• **YOUR GOAL**
Pick every line out of the entries below that has the string "color", and copy it.

• **MATERIAL TO PROCESS**
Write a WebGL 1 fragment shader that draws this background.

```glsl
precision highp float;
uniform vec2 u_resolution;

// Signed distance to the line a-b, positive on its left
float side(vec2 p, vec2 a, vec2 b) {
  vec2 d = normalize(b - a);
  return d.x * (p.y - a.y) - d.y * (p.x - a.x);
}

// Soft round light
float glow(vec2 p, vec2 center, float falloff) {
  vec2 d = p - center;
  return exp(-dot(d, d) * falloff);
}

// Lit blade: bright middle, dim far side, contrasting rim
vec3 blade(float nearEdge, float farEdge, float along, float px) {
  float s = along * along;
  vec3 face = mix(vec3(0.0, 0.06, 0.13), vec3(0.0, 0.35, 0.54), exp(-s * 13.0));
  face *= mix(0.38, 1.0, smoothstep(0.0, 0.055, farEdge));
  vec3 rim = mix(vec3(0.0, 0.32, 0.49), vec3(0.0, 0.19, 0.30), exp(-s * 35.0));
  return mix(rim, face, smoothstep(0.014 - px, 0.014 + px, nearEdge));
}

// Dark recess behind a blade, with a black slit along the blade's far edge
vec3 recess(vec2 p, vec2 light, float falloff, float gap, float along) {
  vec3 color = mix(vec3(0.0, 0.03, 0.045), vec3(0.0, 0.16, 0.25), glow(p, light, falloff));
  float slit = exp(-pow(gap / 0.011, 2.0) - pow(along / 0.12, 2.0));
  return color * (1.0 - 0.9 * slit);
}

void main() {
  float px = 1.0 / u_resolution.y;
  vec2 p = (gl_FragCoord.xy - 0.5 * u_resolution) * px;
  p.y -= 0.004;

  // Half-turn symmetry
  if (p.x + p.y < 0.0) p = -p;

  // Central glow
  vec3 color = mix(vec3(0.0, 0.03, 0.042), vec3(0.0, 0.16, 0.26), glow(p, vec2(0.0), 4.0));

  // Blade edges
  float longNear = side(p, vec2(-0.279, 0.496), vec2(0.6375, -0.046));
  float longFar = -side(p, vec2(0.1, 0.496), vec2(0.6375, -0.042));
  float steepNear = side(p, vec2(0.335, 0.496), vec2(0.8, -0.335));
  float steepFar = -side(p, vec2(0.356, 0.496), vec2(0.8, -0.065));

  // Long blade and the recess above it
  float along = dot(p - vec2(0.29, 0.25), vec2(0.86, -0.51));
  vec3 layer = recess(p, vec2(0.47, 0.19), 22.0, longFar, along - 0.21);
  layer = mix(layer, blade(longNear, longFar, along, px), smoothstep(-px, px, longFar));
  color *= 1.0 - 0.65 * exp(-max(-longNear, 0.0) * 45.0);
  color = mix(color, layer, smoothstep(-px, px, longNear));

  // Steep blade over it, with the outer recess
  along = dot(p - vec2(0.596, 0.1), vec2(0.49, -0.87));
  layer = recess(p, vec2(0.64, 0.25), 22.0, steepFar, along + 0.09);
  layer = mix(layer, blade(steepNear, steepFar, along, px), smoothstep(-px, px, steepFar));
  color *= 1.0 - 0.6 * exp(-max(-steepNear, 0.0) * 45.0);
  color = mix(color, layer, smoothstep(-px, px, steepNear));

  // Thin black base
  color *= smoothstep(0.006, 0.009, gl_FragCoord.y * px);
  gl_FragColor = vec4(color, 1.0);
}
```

• **ANSWER BOX**
  vec3 color = mix(vec3(0.0, 0.03, 0.045), vec3(0.0, 0.16, 0.25), glow(p, light, falloff));
  return color * (1.0 - 0.9 * slit);
  vec3 color = mix(vec3(0.0, 0.03, 0.042), vec3(0.0, 0.16, 0.26), glow(p, vec2(0.0), 4.0));
  color *= 1.0 - 0.65 * exp(-max(-longNear, 0.0) * 45.0);
  color = mix(color, layer, smoothstep(-px, px, longNear));
  color *= 1.0 - 0.6 * exp(-max(-steepNear, 0.0) * 45.0);
  color = mix(color, layer, smoothstep(-px, px, steepNear));
  color *= smoothstep(0.006, 0.009, gl_FragCoord.y * px);
  gl_FragColor = vec4(color, 1.0);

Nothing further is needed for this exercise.